***** Excerpted data

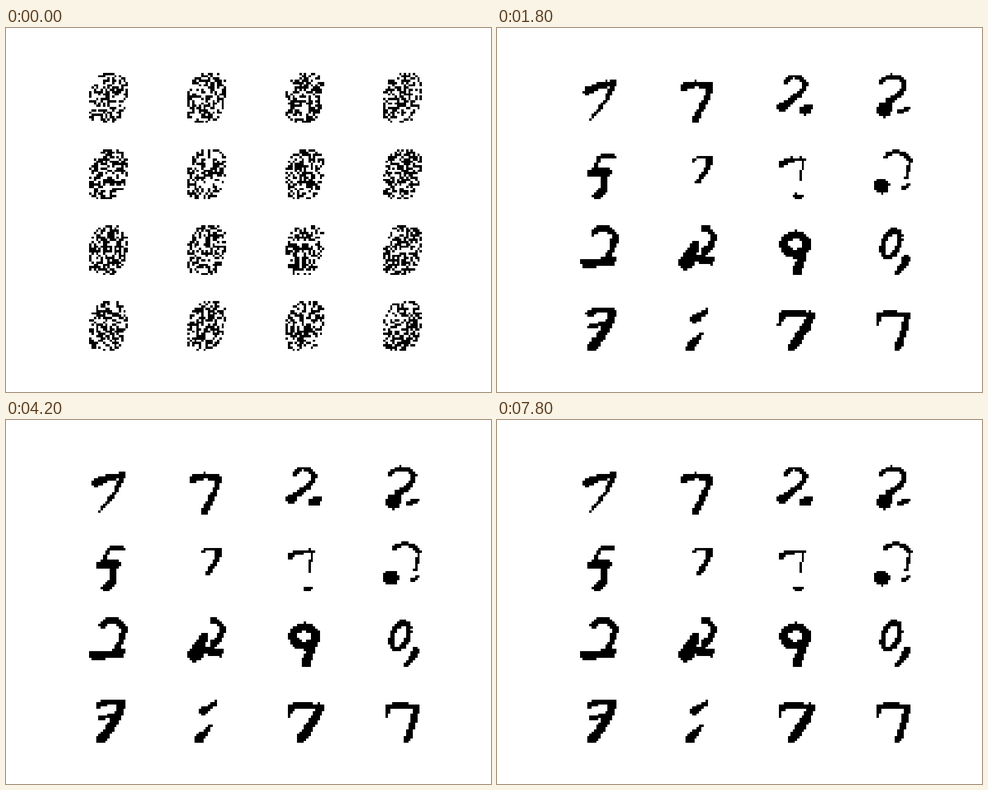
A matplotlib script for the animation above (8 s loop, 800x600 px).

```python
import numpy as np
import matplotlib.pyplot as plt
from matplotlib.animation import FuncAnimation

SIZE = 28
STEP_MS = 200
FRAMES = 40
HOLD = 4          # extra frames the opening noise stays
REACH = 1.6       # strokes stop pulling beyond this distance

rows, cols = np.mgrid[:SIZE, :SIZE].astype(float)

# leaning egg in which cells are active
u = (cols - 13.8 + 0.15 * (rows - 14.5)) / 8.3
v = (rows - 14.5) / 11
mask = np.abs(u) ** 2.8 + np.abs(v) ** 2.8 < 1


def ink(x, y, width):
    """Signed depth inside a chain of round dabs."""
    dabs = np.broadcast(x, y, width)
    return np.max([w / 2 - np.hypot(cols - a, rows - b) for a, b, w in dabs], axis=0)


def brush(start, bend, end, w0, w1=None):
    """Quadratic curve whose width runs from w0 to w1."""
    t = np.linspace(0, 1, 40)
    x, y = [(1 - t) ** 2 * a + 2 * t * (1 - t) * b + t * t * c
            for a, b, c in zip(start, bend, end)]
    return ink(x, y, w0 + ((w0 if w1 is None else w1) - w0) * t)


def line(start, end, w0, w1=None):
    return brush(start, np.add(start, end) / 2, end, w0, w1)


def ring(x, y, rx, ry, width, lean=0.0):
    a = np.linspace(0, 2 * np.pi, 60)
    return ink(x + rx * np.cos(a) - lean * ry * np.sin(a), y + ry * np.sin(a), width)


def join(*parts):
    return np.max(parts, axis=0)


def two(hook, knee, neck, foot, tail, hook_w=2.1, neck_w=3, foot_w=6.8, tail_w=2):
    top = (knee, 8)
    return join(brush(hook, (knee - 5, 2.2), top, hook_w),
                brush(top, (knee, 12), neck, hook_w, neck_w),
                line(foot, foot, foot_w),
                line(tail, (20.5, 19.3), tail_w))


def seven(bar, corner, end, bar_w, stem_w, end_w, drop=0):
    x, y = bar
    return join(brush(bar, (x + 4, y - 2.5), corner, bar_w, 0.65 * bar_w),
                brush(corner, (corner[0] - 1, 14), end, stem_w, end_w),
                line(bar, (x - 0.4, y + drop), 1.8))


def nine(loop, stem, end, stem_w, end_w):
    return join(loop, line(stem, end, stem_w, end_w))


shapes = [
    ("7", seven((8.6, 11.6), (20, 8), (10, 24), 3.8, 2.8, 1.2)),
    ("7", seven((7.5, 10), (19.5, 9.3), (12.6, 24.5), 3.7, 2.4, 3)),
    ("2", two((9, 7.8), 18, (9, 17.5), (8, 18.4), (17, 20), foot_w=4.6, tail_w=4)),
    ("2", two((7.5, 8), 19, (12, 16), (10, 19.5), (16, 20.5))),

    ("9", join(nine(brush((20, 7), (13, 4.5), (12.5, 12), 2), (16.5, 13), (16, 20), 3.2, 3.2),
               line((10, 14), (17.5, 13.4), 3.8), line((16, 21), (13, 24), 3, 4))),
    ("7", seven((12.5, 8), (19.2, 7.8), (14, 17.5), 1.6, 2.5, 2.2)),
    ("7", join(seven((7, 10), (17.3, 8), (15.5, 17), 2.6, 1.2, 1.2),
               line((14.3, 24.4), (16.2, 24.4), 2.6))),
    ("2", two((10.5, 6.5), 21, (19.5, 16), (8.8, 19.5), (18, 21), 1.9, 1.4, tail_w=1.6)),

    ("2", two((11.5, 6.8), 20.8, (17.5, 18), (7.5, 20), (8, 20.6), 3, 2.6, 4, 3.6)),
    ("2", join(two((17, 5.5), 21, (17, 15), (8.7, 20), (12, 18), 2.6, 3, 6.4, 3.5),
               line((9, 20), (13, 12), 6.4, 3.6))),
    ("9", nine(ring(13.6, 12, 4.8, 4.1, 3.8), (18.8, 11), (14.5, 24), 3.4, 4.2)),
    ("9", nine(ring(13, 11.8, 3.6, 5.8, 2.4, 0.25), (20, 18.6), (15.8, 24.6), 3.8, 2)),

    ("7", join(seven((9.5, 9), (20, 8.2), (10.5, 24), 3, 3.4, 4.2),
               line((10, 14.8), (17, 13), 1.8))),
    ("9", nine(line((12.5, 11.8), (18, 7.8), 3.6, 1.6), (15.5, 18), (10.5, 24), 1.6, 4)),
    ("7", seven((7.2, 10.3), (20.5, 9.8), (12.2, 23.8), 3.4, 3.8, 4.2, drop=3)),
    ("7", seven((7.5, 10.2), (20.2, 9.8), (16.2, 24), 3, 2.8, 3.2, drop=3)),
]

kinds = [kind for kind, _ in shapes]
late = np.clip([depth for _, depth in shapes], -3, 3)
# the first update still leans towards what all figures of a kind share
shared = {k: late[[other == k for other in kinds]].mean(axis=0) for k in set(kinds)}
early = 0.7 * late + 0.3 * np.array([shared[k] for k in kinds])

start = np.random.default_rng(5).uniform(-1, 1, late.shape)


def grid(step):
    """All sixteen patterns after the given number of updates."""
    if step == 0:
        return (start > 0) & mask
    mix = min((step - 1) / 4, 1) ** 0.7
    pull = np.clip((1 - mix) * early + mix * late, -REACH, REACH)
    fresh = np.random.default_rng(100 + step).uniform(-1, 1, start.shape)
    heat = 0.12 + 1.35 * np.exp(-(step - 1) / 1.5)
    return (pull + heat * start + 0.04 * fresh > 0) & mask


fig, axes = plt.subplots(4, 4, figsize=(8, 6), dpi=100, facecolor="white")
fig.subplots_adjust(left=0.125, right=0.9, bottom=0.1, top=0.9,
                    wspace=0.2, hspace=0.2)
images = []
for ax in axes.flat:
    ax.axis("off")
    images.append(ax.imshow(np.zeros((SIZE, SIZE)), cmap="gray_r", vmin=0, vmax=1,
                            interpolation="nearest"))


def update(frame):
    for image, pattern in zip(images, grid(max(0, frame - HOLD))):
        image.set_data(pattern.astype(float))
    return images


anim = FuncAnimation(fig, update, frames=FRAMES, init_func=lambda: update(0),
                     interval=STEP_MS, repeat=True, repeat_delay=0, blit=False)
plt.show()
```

**********

• [Required action]
Return every line above in which the string "FuncAnimation" occurs.

• [Answer space]
from matplotlib.animation import FuncAnimation
anim = FuncAnimation(fig, update, frames=FRAMES, init_func=lambda: update(0),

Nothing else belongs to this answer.